WHAT TO WORK ON:
Copy the full listing exactly.

DATA:
---------------

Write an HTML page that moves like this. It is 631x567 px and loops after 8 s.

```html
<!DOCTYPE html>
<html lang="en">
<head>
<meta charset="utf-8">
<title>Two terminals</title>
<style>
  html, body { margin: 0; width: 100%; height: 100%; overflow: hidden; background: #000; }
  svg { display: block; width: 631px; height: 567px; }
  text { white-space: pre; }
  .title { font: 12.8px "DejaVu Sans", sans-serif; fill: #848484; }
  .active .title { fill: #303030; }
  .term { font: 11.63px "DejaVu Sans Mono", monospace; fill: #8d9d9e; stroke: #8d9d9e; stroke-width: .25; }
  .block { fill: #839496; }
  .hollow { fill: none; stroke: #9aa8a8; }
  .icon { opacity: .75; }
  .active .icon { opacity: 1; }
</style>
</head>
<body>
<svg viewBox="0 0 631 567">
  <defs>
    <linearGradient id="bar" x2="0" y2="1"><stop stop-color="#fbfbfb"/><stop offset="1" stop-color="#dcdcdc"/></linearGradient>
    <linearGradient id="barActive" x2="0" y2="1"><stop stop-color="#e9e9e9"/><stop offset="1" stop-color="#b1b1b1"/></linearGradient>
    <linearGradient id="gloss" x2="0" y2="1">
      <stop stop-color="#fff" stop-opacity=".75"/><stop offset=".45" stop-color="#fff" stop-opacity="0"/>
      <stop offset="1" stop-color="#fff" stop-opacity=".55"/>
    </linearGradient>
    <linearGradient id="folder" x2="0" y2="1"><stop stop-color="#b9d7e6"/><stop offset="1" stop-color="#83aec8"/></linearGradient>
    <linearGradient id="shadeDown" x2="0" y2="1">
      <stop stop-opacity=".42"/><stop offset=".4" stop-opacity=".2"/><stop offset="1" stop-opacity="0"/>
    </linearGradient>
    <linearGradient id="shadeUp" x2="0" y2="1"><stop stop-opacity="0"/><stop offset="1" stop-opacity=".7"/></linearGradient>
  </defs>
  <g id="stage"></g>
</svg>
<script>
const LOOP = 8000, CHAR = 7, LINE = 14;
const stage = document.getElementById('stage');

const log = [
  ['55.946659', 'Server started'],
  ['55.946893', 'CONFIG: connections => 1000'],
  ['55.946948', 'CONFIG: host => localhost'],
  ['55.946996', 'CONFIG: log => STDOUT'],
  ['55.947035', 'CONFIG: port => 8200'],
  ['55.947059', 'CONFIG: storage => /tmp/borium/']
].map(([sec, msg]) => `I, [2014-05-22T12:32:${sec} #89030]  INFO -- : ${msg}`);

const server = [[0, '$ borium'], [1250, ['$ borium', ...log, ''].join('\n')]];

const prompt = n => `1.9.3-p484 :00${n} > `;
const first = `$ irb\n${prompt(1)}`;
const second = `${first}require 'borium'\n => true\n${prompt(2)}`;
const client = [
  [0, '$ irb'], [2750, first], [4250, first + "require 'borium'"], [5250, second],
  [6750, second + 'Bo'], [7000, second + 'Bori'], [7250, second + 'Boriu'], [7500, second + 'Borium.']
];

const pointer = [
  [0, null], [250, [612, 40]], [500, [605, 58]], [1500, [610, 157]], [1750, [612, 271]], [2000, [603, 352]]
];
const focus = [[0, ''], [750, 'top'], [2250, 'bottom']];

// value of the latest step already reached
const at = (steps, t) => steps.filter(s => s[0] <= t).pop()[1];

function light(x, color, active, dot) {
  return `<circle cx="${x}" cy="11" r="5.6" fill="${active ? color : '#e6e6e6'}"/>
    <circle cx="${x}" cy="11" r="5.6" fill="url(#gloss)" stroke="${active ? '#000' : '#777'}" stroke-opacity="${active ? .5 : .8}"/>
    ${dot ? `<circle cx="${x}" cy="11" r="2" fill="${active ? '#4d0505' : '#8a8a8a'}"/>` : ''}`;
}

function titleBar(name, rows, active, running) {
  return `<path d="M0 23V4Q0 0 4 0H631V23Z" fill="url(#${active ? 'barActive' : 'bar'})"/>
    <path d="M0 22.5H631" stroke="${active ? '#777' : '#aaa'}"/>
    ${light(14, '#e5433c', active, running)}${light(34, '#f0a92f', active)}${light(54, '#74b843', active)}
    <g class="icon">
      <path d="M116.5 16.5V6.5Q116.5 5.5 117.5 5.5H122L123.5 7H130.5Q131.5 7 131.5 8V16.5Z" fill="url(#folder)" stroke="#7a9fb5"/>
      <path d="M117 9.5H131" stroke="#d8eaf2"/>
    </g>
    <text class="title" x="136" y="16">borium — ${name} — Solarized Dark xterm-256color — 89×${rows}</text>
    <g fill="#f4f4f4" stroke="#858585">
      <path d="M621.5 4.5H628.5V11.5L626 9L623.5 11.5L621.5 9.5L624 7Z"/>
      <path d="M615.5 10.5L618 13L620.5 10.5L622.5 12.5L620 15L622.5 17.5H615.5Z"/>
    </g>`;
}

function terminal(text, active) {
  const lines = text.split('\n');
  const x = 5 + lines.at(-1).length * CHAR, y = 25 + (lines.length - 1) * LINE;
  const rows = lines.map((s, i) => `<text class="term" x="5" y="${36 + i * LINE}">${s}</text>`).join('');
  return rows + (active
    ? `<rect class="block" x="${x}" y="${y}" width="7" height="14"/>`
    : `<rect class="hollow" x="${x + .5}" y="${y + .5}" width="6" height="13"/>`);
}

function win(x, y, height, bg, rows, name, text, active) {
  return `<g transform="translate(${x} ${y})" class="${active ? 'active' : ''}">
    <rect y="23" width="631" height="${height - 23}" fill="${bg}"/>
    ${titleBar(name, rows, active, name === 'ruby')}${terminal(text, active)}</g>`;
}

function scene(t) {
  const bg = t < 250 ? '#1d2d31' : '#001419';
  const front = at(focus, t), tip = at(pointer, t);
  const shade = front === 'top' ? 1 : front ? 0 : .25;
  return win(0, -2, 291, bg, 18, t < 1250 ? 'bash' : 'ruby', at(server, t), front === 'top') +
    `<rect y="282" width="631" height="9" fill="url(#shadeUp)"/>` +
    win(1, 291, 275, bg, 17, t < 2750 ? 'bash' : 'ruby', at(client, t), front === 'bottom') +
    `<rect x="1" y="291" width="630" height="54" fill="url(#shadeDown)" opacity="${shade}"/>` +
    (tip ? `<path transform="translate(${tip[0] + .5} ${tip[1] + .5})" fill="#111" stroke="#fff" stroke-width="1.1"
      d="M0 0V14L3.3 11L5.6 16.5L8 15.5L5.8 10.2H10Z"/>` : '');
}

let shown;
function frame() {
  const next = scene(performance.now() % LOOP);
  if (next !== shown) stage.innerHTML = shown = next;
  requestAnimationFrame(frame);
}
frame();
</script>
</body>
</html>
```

---------------

EXERCISE SOLUTION:
Write an HTML page that moves like this. It is 631x567 px and loops after 8 s.

```html
<!DOCTYPE html>
<html lang="en">
<head>
<meta charset="utf-8">
<title>Two terminals</title>
<style>
  html, body { margin: 0; width: 100%; height: 100%; overflow: hidden; background: #000; }
  svg { display: block; width: 631px; height: 567px; }
  text { white-space: pre; }
  .title { font: 12.8px "DejaVu Sans", sans-serif; fill: #848484; }
  .active .title { fill: #303030; }
  .term { font: 11.63px "DejaVu Sans Mono", monospace; fill: #8d9d9e; stroke: #8d9d9e; stroke-width: .25; }
  .block { fill: #839496; }
  .hollow { fill: none; stroke: #9aa8a8; }
  .icon { opacity: .75; }
  .active .icon { opacity: 1; }
</style>
</head>
<body>
<svg viewBox="0 0 631 567">
  <defs>
    <linearGradient id="bar" x2="0" y2="1"><stop stop-color="#fbfbfb"/><stop offset="1" stop-color="#dcdcdc"/></linearGradient>
    <linearGradient id="barActive" x2="0" y2="1"><stop stop-color="#e9e9e9"/><stop offset="1" stop-color="#b1b1b1"/></linearGradient>
    <linearGradient id="gloss" x2="0" y2="1">
      <stop stop-color="#fff" stop-opacity=".75"/><stop offset=".45" stop-color="#fff" stop-opacity="0"/>
      <stop offset="1" stop-color="#fff" stop-opacity=".55"/>
    </linearGradient>
    <linearGradient id="folder" x2="0" y2="1"><stop stop-color="#b9d7e6"/><stop offset="1" stop-color="#83aec8"/></linearGradient>
    <linearGradient id="shadeDown" x2="0" y2="1">
      <stop stop-opacity=".42"/><stop offset=".4" stop-opacity=".2"/><stop offset="1" stop-opacity="0"/>
    </linearGradient>
    <linearGradient id="shadeUp" x2="0" y2="1"><stop stop-opacity="0"/><stop offset="1" stop-opacity=".7"/></linearGradient>
  </defs>
  <g id="stage"></g>
</svg>
<script>
const LOOP = 8000, CHAR = 7, LINE = 14;
const stage = document.getElementById('stage');

const log = [
  ['55.946659', 'Server started'],
  ['55.946893', 'CONFIG: connections => 1000'],
  ['55.946948', 'CONFIG: host => localhost'],
  ['55.946996', 'CONFIG: log => STDOUT'],
  ['55.947035', 'CONFIG: port => 8200'],
  ['55.947059', 'CONFIG: storage => /tmp/borium/']
].map(([sec, msg]) => `I, [2014-05-22T12:32:${sec} #89030]  INFO -- : ${msg}`);

const server = [[0, '$ borium'], [1250, ['$ borium', ...log, ''].join('\n')]];

const prompt = n => `1.9.3-p484 :00${n} > `;
const first = `$ irb\n${prompt(1)}`;
const second = `${first}require 'borium'\n => true\n${prompt(2)}`;
const client = [
  [0, '$ irb'], [2750, first], [4250, first + "require 'borium'"], [5250, second],
  [6750, second + 'Bo'], [7000, second + 'Bori'], [7250, second + 'Boriu'], [7500, second + 'Borium.']
];

const pointer = [
  [0, null], [250, [612, 40]], [500, [605, 58]], [1500, [610, 157]], [1750, [612, 271]], [2000, [603, 352]]
];
const focus = [[0, ''], [750, 'top'], [2250, 'bottom']];

// value of the latest step already reached
const at = (steps, t) => steps.filter(s => s[0] <= t).pop()[1];

function light(x, color, active, dot) {
  return `<circle cx="${x}" cy="11" r="5.6" fill="${active ? color : '#e6e6e6'}"/>
    <circle cx="${x}" cy="11" r="5.6" fill="url(#gloss)" stroke="${active ? '#000' : '#777'}" stroke-opacity="${active ? .5 : .8}"/>
    ${dot ? `<circle cx="${x}" cy="11" r="2" fill="${active ? '#4d0505' : '#8a8a8a'}"/>` : ''}`;
}

function titleBar(name, rows, active, running) {
  return `<path d="M0 23V4Q0 0 4 0H631V23Z" fill="url(#${active ? 'barActive' : 'bar'})"/>
    <path d="M0 22.5H631" stroke="${active ? '#777' : '#aaa'}"/>
    ${light(14, '#e5433c', active, running)}${light(34, '#f0a92f', active)}${light(54, '#74b843', active)}
    <g class="icon">
      <path d="M116.5 16.5V6.5Q116.5 5.5 117.5 5.5H122L123.5 7H130.5Q131.5 7 131.5 8V16.5Z" fill="url(#folder)" stroke="#7a9fb5"/>
      <path d="M117 9.5H131" stroke="#d8eaf2"/>
    </g>
    <text class="title" x="136" y="16">borium — ${name} — Solarized Dark xterm-256color — 89×${rows}</text>
    <g fill="#f4f4f4" stroke="#858585">
      <path d="M621.5 4.5H628.5V11.5L626 9L623.5 11.5L621.5 9.5L624 7Z"/>
      <path d="M615.5 10.5L618 13L620.5 10.5L622.5 12.5L620 15L622.5 17.5H615.5Z"/>
    </g>`;
}

function terminal(text, active) {
  const lines = text.split('\n');
  const x = 5 + lines.at(-1).length * CHAR, y = 25 + (lines.length - 1) * LINE;
  const rows = lines.map((s, i) => `<text class="term" x="5" y="${36 + i * LINE}">${s}</text>`).join('');
  return rows + (active
    ? `<rect class="block" x="${x}" y="${y}" width="7" height="14"/>`
    : `<rect class="hollow" x="${x + .5}" y="${y + .5}" width="6" height="13"/>`);
}

function win(x, y, height, bg, rows, name, text, active) {
  return `<g transform="translate(${x} ${y})" class="${active ? 'active' : ''}">
    <rect y="23" width="631" height="${height - 23}" fill="${bg}"/>
    ${titleBar(name, rows, active, name === 'ruby')}${terminal(text, active)}</g>`;
}

function scene(t) {
  const bg = t < 250 ? '#1d2d31' : '#001419';
  const front = at(focus, t), tip = at(pointer, t);
  const shade = front === 'top' ? 1 : front ? 0 : .25;
  return win(0, -2, 291, bg, 18, t < 1250 ? 'bash' : 'ruby', at(server, t), front === 'top') +
    `<rect y="282" width="631" height="9" fill="url(#shadeUp)"/>` +
    win(1, 291, 275, bg, 17, t < 2750 ? 'bash' : 'ruby', at(client, t), front === 'bottom') +
    `<rect x="1" y="291" width="630" height="54" fill="url(#shadeDown)" opacity="${shade}"/>` +
    (tip ? `<path transform="translate(${tip[0] + .5} ${tip[1] + .5})" fill="#111" stroke="#fff" stroke-width="1.1"
      d="M0 0V14L3.3 11L5.6 16.5L8 15.5L5.8 10.2H10Z"/>` : '');
}

let shown;
function frame() {
  const next = scene(performance.now() % LOOP);
  if (next !== shown) stage.innerHTML = shown = next;
  requestAnimationFrame(frame);
}
frame();
</script>
</body>
</html>
```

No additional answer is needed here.